• _ACTIVITY_
Report every line of the records beneath this task that holds the string "none".

MATERIAL TO PROCESS: Begin

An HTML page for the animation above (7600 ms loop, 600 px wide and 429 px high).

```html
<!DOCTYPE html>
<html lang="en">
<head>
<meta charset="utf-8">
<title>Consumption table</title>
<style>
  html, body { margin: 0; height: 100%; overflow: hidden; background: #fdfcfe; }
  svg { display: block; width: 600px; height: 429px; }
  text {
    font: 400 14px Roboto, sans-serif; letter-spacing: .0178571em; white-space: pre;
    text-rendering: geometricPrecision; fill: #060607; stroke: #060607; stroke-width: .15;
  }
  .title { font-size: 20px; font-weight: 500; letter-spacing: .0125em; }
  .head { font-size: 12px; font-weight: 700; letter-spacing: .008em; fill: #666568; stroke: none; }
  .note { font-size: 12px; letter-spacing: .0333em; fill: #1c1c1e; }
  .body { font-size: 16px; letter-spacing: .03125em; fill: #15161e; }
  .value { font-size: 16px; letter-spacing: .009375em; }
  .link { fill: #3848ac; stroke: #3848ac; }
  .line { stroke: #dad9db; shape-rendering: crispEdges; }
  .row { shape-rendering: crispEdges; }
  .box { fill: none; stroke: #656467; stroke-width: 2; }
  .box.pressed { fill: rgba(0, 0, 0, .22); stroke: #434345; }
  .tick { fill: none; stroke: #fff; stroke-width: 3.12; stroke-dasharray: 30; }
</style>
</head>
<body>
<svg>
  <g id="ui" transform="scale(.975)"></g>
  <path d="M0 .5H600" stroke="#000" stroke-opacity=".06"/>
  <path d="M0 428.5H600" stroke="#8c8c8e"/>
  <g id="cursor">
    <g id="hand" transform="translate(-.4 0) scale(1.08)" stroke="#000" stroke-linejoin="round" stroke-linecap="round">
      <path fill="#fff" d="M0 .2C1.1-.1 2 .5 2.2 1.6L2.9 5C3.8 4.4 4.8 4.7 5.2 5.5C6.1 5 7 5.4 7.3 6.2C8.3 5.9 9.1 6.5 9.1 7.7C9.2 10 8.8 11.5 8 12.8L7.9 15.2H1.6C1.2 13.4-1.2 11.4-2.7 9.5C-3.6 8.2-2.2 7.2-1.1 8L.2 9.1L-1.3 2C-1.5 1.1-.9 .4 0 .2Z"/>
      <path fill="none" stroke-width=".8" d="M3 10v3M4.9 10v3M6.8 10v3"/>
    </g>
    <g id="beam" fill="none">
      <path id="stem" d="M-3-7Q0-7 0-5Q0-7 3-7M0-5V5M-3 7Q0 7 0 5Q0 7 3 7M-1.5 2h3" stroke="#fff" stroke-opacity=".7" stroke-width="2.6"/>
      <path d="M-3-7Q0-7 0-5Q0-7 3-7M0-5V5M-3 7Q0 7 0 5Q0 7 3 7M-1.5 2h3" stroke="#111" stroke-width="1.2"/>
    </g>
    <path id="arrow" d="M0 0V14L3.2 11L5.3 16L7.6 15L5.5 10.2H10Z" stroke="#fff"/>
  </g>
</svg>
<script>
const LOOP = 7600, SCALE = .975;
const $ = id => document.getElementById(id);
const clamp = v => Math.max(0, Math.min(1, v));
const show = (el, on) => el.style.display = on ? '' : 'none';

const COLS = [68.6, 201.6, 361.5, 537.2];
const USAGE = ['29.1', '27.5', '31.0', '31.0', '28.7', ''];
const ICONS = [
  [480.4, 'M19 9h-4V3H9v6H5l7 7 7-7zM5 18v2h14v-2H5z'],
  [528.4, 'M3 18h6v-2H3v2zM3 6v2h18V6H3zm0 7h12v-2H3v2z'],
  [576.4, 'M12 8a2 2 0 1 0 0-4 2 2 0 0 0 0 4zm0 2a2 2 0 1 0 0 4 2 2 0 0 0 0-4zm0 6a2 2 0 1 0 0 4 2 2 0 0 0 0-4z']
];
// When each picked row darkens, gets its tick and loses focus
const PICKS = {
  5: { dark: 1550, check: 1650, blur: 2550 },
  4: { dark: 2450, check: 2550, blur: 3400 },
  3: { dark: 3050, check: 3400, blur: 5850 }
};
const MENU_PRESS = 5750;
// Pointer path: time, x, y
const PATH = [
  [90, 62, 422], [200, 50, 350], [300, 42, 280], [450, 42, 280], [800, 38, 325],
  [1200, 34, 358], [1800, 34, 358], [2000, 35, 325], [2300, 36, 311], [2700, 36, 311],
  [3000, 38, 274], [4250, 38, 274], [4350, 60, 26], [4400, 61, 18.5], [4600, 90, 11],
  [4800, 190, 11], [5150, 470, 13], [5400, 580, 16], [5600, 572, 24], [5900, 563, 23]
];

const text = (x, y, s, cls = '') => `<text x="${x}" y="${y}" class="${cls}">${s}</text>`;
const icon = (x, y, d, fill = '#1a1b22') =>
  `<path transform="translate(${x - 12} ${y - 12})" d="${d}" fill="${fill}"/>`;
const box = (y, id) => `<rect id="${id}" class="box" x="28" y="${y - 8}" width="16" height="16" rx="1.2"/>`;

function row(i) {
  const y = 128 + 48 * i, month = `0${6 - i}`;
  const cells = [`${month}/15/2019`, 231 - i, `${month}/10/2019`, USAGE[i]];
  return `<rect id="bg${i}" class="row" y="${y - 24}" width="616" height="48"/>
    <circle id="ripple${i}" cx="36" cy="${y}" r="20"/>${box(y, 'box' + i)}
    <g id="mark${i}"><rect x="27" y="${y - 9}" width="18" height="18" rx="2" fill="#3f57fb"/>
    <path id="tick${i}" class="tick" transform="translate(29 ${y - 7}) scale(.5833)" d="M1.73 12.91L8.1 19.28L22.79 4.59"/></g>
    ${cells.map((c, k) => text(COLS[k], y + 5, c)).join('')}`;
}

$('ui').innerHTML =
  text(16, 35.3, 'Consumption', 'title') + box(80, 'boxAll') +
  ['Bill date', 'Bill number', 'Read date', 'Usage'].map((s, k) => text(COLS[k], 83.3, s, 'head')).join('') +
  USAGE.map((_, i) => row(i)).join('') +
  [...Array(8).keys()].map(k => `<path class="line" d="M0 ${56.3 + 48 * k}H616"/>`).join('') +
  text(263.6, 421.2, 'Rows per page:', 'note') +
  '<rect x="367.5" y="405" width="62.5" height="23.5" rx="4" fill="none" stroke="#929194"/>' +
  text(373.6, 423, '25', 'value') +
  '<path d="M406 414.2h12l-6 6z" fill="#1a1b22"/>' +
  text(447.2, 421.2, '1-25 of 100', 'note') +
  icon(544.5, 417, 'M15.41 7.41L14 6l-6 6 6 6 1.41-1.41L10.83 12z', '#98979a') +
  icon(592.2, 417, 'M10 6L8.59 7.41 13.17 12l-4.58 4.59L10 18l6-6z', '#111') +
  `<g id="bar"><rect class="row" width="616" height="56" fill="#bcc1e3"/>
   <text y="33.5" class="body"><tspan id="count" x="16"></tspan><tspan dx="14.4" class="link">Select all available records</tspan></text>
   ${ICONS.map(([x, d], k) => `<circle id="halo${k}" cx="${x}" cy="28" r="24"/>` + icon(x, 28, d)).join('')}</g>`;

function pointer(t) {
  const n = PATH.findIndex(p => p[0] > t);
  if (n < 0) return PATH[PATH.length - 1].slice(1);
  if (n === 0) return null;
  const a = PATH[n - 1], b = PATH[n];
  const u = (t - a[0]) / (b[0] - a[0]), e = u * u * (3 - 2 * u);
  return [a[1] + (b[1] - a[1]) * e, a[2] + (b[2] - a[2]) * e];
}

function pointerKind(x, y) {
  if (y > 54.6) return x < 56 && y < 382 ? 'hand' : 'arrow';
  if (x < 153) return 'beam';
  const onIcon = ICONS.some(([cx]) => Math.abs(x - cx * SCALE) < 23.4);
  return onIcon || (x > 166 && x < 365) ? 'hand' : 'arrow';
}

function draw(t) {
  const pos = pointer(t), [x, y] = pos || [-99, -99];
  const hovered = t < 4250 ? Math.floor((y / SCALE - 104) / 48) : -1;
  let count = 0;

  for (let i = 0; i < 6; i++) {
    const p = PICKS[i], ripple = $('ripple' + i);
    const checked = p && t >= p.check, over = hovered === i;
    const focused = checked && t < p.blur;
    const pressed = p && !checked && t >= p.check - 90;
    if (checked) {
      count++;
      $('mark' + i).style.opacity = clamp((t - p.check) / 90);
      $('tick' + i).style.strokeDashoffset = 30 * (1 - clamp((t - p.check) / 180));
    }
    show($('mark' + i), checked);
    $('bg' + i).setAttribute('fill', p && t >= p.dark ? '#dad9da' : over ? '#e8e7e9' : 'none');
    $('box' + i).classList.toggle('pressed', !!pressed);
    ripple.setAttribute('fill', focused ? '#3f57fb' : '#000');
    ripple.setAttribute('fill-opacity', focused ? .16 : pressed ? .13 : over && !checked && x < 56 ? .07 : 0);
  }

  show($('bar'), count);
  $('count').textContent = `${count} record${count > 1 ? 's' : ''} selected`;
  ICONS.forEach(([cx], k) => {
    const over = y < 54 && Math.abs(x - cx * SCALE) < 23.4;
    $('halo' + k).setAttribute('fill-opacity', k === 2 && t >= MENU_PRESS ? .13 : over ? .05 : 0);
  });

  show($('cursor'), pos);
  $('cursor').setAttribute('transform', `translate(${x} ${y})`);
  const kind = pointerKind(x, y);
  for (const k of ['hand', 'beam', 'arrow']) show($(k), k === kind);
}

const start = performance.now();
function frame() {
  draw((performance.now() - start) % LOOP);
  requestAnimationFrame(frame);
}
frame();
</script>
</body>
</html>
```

MATERIAL TO PROCESS: End

• _WRITTEN SOLUTION_
  .head { font-size: 12px; font-weight: 700; letter-spacing: .008em; fill: #666568; stroke: none; }
  .box { fill: none; stroke: #656467; stroke-width: 2; }
  .tick { fill: none; stroke: #fff; stroke-width: 3.12; stroke-dasharray: 30; }
      <path fill="none" stroke-width=".8" d="M3 10v3M4.9 10v3M6.8 10v3"/>
    <g id="beam" fill="none">
const show = (el, on) => el.style.display = on ? '' : 'none';
  '<rect x="367.5" y="405" width="62.5" height="23.5" rx="4" fill="none" stroke="#929194"/>' +
    $('bg' + i).setAttribute('fill', p && t >= p.dark ? '#dad9da' : over ? '#e8e7e9' : 'none');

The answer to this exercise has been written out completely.